Client: Nido Early School
lyPa constructed and installed a large selection of bespoke play equipment for Nido’s new childcare center in Belmont. A customised raised climber with double slides and underside hidey-holes allows for children to escape the surrounding activity. Cargo nets and steps provide a variety of access paths to the top of the climber. The inclusion of talking tubes allows kids at the top of the climber to connect with those underneath.
lyPa created a series of cast insitu concrete water creek plinths connected to a water fountain via a water play table with gate. These water play elements sit within a sand pit which allow for an immersive water and sand play experience. The plinths utilise exposed aggregate concrete to create a tactile experience. Within the same sandpit lyPa installed a kitchen bench with a concrete top. This provides an additional opportunity for the children to explore sand and water play.
A selection of other bespoke cubbies were installed including a Shop Front Cubby and a Creeper Cubby. The Creeper Cubby utilizes wire mesh to allow adjacent climbers to cover the structure, producing a cubby space cocooned in vegetation.
A Magnetic Activity Panel was included which provides a variety of play and learning experiences. It can be used with magnetic numbers and letters; as a story board; for weaving; and when our magnetic channels are used with water or small balls, children can experiment with and learn about basic science principles. In addition, a Blackboard Activity Panel was also included, assisting children to express their creativity, or pass on messages to each other. The blackboard can also be used in role play games, helping children to reflect on, process, and understand experiences had in the classroom.
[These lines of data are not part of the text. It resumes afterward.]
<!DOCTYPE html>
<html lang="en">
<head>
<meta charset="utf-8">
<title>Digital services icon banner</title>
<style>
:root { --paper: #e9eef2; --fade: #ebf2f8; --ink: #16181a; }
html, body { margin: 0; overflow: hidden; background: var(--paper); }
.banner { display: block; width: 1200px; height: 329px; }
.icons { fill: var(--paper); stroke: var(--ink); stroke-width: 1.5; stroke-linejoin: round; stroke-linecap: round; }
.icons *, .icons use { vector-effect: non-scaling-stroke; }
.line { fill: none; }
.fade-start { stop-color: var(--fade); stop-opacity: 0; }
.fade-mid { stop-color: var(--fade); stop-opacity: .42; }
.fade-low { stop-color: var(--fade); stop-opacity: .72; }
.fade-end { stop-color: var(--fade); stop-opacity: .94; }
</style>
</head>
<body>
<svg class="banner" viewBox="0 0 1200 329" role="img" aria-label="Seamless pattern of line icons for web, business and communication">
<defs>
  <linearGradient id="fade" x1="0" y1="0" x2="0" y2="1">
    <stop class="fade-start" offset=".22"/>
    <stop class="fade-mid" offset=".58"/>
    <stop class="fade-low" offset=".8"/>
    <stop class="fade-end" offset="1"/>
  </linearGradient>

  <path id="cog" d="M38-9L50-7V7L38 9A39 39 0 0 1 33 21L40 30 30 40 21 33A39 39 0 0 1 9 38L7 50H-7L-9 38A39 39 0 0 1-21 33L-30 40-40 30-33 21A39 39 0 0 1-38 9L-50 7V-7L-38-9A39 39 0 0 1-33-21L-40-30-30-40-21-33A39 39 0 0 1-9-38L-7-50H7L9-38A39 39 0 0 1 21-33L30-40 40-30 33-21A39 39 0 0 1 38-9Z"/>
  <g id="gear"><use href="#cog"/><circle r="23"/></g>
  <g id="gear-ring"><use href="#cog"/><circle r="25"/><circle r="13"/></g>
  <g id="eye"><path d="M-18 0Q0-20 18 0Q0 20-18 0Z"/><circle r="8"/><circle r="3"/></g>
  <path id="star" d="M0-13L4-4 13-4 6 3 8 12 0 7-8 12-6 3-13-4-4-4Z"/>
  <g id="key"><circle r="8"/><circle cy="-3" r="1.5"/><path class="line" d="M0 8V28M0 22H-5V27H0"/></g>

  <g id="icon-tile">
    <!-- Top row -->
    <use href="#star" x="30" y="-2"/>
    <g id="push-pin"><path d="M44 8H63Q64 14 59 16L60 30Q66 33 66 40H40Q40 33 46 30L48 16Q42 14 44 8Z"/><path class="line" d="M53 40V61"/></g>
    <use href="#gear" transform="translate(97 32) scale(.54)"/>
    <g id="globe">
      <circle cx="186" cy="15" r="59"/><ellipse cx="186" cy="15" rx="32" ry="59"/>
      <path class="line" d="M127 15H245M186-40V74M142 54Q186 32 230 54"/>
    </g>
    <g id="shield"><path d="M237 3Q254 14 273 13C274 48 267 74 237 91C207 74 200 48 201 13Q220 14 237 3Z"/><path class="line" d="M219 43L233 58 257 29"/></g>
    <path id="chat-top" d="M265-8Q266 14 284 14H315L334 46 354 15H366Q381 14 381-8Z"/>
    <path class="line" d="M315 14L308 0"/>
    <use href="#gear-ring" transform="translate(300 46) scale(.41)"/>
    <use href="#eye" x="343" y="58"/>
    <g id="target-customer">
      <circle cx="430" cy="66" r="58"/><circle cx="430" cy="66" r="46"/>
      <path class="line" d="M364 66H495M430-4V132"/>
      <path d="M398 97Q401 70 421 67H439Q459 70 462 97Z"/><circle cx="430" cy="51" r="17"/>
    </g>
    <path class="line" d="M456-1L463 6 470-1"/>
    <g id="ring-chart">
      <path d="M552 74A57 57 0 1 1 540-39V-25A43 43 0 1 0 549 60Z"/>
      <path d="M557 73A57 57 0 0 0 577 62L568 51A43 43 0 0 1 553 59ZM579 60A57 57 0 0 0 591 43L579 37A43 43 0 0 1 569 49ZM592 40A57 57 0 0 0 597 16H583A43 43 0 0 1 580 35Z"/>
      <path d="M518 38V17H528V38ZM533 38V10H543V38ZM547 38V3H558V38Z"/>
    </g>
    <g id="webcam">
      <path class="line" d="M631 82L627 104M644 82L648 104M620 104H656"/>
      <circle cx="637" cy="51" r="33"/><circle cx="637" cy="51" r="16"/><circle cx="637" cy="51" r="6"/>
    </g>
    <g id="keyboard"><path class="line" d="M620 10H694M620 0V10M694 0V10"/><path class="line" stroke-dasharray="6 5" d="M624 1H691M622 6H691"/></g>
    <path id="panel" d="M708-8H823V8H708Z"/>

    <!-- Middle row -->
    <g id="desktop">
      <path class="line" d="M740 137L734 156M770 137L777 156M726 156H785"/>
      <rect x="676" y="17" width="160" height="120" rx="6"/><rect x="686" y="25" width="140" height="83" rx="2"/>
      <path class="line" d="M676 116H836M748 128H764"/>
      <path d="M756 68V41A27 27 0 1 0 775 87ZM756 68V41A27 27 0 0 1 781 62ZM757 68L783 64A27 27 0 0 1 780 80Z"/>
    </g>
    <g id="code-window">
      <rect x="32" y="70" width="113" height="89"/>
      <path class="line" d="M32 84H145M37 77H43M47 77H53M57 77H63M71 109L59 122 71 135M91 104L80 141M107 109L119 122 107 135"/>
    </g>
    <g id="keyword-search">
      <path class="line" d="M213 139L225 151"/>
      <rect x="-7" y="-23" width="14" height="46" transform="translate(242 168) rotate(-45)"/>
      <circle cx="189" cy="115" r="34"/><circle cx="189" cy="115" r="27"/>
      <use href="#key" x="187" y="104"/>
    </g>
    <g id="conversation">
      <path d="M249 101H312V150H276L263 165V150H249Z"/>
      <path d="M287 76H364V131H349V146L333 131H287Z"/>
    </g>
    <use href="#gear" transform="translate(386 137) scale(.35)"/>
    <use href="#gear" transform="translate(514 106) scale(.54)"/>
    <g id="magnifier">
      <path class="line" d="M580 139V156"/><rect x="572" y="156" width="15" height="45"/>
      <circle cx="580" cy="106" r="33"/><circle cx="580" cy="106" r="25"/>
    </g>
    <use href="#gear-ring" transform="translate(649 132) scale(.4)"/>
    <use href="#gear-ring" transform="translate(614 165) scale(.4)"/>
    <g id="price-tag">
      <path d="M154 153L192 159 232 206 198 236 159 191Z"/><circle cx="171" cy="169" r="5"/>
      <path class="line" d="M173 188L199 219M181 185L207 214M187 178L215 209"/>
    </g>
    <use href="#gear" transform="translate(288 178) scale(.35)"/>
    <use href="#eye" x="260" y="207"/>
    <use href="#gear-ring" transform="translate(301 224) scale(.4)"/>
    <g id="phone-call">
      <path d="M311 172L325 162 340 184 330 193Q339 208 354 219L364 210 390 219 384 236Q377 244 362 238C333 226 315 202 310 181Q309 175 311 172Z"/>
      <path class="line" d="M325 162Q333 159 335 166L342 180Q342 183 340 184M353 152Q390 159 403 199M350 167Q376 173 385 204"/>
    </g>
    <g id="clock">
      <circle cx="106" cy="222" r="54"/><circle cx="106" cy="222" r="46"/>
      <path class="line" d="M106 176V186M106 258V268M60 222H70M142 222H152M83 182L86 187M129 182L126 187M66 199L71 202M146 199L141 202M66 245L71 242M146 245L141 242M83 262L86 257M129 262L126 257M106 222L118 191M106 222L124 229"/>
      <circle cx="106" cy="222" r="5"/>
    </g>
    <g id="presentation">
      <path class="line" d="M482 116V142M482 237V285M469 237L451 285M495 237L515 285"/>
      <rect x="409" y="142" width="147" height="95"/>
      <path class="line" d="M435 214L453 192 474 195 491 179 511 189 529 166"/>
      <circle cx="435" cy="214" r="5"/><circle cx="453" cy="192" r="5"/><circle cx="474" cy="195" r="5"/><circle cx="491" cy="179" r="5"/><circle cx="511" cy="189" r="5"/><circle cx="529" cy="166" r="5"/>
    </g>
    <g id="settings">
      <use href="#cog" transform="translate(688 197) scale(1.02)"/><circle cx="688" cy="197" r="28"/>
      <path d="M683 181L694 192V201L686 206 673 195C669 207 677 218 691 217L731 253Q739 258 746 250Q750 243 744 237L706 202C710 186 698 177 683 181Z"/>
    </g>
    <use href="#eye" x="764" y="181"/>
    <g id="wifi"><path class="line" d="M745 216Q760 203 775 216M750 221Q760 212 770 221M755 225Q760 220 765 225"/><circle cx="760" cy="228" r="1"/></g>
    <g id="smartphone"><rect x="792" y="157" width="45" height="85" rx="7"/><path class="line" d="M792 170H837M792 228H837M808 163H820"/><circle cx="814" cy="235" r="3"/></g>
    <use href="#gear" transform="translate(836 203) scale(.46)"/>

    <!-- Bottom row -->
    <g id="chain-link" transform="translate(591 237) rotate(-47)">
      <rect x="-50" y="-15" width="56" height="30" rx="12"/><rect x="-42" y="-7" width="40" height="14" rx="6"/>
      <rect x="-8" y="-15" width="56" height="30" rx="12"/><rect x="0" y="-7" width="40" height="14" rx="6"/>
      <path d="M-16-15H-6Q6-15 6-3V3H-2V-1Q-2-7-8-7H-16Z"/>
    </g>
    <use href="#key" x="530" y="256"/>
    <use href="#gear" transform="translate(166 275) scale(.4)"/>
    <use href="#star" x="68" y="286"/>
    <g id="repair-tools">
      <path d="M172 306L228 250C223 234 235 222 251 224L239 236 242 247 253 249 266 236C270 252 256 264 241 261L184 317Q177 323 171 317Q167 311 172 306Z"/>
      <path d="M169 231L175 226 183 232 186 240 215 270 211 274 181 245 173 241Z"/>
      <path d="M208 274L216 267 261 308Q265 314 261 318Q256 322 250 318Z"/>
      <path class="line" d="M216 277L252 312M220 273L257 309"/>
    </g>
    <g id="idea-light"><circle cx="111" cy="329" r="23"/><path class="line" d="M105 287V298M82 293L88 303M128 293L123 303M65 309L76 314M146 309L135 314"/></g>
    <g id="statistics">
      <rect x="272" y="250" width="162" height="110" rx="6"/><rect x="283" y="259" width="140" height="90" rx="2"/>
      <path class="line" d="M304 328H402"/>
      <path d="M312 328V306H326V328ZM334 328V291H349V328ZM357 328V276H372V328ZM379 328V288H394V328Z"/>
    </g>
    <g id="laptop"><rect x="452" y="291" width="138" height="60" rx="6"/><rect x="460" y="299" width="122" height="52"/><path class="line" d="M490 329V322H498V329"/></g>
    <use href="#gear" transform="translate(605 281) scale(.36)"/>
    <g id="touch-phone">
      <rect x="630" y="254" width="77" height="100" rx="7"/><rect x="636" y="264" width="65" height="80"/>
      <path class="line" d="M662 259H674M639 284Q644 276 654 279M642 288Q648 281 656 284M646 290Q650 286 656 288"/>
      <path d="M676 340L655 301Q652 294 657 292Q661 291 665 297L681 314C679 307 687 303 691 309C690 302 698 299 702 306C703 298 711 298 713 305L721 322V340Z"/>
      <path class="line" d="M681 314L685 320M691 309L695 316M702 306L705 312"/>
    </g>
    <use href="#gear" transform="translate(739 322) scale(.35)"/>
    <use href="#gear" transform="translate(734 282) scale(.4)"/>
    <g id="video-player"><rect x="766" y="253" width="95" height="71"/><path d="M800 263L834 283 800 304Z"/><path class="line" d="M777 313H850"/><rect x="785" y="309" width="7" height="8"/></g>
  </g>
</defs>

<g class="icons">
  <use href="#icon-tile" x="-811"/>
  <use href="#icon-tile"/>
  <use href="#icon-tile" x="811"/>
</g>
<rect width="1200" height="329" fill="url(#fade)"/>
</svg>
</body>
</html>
Other play equipment that was installed as part of the design include a Wigwam, a bird aviary, Balance Sleepers with Stumps and Jarrah Steppers to create journey pathways. Jarrah clad planters were also installed to grow a variety of planting including sensory and edible plants. The planters have an inner lining to contain the soil, and also a self-contained water reservoir to reduce the frequency of watering.